┌──
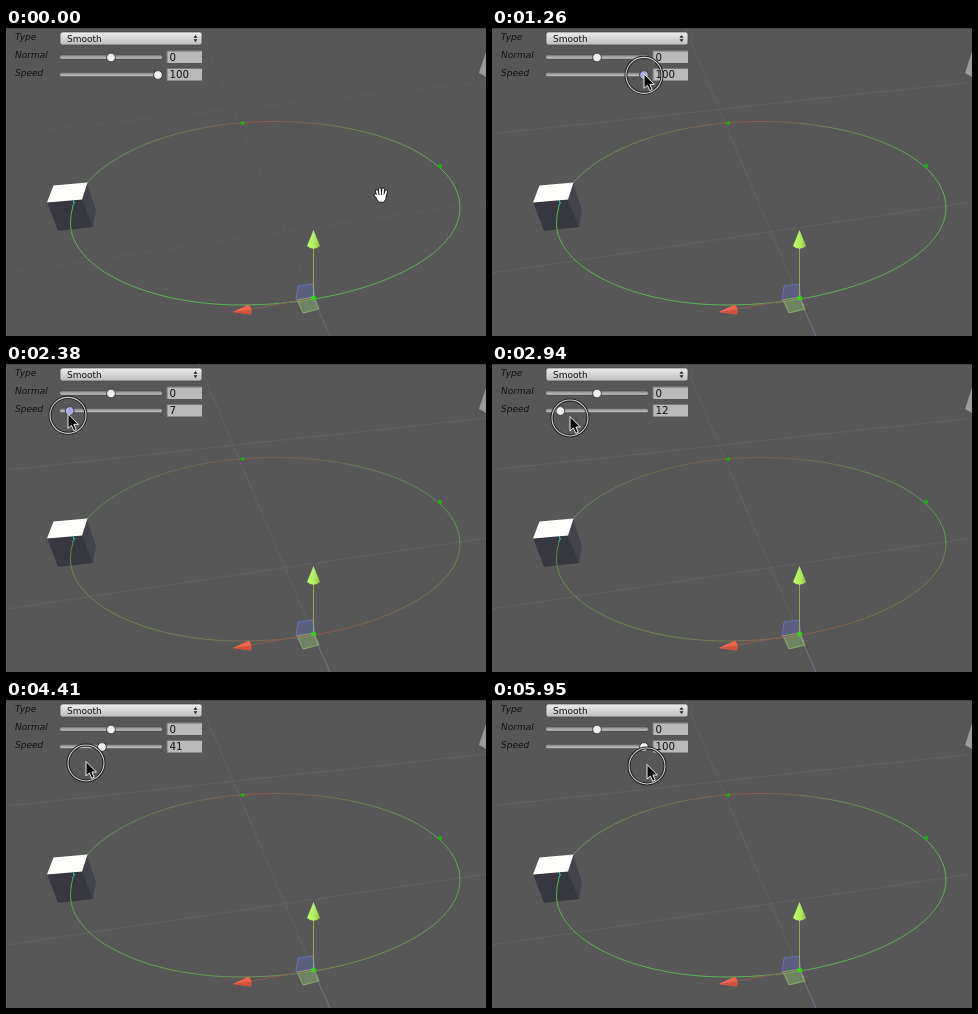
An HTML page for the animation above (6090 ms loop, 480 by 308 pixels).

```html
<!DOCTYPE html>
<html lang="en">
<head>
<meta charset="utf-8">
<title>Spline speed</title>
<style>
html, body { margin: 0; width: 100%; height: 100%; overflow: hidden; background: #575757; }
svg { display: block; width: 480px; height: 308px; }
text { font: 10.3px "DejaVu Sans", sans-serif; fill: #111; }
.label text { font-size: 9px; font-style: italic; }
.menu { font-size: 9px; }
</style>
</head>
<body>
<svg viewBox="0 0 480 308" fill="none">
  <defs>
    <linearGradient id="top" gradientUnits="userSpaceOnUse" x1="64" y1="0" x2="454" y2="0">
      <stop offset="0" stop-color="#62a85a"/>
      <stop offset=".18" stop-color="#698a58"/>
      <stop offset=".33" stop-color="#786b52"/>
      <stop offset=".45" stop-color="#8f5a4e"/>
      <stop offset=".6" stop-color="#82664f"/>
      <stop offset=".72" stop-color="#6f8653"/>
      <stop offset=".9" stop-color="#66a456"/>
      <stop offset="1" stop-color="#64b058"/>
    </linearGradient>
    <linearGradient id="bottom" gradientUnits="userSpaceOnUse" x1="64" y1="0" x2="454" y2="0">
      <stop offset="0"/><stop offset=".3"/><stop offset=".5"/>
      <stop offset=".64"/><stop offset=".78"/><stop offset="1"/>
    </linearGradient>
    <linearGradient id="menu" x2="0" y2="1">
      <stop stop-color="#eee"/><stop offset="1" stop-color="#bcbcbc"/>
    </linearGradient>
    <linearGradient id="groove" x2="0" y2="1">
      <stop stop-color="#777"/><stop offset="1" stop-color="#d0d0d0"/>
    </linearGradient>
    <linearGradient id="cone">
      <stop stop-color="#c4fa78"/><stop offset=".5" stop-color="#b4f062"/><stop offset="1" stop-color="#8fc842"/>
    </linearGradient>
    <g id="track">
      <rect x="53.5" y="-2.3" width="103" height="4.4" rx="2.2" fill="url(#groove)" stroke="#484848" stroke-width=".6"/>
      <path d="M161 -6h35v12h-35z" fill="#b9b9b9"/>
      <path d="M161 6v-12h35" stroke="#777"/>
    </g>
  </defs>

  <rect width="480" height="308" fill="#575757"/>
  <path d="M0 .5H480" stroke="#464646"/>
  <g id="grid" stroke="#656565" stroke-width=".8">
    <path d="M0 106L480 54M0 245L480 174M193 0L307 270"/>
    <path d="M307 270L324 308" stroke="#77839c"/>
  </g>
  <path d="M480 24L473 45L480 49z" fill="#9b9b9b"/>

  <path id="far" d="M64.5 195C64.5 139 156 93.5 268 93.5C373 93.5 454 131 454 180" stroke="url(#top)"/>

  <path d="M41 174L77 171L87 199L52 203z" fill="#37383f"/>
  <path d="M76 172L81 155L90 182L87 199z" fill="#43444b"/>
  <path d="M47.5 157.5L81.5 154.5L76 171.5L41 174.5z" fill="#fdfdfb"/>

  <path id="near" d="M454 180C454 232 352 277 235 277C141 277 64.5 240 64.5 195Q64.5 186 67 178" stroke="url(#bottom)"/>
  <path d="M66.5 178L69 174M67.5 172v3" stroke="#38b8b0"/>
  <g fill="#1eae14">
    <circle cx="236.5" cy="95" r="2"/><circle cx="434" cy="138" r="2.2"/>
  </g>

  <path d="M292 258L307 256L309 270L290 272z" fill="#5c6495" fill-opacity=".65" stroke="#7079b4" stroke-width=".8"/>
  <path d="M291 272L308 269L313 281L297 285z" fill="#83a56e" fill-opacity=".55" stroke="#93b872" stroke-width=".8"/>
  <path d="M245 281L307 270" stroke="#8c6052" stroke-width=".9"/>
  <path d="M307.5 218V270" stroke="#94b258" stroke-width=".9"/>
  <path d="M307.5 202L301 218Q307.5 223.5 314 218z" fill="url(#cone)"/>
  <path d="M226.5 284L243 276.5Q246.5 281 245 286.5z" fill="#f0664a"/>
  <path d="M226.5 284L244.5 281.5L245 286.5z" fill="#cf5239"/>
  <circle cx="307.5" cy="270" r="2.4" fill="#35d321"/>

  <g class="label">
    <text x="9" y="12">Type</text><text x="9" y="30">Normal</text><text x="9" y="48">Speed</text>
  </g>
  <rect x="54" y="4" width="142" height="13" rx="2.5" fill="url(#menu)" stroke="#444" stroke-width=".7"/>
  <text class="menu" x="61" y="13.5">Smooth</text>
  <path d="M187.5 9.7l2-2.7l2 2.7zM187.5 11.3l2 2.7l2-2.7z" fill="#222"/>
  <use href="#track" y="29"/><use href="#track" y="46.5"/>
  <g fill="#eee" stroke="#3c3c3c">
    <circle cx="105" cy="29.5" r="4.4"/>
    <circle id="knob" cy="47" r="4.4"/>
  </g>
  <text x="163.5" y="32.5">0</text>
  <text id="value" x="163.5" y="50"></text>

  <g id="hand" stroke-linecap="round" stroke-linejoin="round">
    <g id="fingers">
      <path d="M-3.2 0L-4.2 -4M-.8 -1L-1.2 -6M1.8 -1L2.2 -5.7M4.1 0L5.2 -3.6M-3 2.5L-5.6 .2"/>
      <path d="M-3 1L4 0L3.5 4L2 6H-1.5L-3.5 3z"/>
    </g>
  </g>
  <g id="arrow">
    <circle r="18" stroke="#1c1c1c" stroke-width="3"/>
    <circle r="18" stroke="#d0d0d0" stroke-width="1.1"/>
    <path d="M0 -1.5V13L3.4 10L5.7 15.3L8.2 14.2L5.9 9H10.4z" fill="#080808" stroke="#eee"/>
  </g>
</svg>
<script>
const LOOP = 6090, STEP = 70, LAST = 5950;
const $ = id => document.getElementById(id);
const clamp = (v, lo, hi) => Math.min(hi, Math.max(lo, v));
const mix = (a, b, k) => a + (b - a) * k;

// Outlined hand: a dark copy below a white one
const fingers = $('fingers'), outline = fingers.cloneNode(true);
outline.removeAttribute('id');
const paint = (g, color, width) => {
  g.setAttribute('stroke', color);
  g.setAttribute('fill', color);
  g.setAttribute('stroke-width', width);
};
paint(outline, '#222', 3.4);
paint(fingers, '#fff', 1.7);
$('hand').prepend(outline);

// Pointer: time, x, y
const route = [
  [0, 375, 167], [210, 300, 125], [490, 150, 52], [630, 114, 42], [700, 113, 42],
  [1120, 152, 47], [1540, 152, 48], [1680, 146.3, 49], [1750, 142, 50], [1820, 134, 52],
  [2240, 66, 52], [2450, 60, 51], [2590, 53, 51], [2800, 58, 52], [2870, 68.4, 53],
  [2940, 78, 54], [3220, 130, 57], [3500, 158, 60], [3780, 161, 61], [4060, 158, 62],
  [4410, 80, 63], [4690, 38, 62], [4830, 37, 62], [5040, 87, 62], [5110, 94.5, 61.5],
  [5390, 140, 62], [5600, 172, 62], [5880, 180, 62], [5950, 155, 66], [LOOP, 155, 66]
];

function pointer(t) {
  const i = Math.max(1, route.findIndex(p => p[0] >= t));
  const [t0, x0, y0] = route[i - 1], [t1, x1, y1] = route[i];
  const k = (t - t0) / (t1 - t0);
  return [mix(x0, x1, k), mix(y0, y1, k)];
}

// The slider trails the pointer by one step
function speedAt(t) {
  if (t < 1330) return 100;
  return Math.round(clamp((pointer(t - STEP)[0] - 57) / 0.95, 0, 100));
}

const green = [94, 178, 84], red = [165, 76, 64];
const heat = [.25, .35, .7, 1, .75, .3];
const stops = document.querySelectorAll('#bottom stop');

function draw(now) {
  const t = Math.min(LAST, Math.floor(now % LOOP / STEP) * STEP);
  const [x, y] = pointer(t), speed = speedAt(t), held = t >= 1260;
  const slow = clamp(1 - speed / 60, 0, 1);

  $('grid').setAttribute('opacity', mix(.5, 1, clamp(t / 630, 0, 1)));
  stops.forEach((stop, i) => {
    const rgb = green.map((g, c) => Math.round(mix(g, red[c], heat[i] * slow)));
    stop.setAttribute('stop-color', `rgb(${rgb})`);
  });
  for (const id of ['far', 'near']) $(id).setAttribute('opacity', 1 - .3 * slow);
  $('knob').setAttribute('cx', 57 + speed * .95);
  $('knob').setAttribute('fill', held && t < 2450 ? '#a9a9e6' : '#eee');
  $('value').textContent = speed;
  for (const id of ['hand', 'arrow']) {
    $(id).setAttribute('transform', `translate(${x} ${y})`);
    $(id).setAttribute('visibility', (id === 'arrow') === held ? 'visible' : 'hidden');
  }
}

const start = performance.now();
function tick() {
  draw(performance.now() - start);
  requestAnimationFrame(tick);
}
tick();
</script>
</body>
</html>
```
└──
┌──
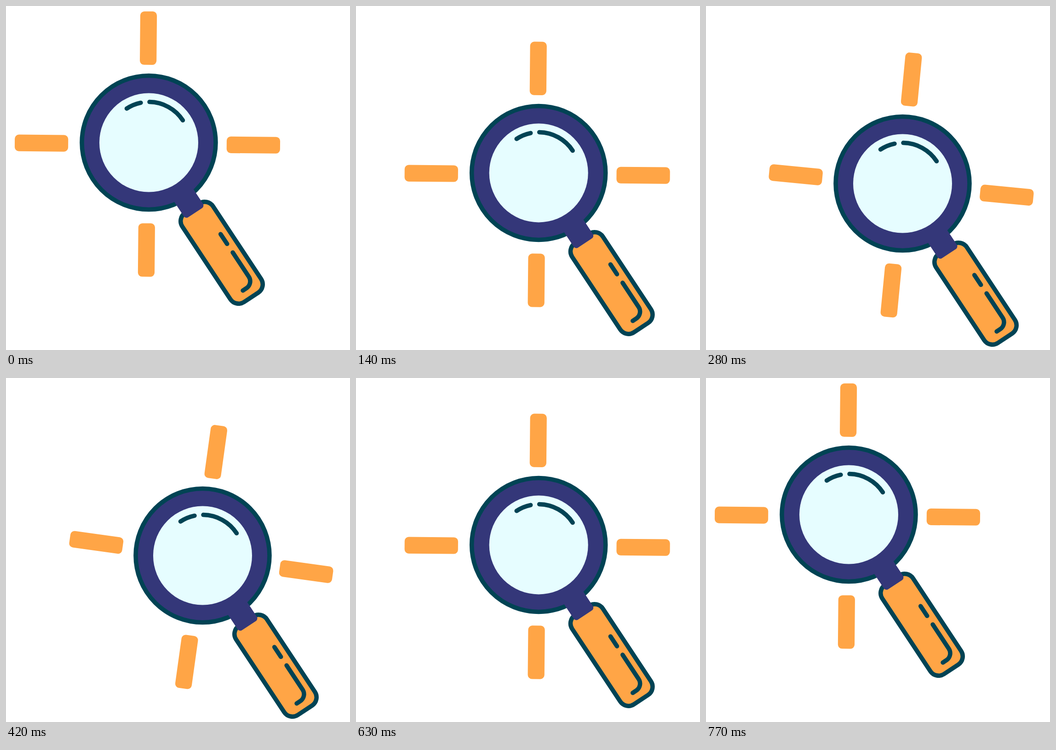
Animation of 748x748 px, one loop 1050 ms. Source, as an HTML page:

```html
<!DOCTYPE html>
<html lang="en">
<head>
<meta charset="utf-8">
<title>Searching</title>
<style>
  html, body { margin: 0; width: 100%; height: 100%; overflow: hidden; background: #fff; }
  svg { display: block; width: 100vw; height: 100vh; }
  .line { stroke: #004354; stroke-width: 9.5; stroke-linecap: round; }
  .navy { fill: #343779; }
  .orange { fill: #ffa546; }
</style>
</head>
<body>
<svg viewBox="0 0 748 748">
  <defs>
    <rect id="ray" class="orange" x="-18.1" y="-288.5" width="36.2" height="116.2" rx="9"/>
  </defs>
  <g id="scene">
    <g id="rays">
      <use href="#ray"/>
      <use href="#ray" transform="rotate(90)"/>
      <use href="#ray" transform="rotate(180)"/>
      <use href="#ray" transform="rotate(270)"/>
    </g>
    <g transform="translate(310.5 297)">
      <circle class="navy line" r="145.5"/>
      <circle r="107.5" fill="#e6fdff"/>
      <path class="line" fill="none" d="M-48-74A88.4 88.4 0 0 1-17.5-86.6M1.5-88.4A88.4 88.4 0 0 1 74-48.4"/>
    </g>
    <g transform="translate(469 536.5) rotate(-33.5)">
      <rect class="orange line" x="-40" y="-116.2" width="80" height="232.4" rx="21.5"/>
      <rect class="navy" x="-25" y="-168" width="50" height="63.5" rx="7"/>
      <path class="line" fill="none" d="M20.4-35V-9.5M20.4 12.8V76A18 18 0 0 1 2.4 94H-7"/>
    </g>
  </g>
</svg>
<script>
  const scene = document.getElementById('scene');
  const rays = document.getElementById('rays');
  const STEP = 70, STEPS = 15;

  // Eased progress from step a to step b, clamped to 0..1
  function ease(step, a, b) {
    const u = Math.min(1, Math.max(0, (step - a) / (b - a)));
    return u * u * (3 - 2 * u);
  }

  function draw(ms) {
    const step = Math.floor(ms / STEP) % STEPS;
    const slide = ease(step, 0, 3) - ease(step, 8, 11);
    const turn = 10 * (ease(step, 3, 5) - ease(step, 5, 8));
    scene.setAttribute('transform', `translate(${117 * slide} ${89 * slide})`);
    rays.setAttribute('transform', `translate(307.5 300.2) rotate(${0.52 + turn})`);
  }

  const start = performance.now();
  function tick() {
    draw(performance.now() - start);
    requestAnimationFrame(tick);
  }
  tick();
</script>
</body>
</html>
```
└──
WHAT YOU WILL DO
Find every line in the entries that includes the word "circle", then state how many there are and nothing else.

SOLUTION TO THIS EXERCISE
8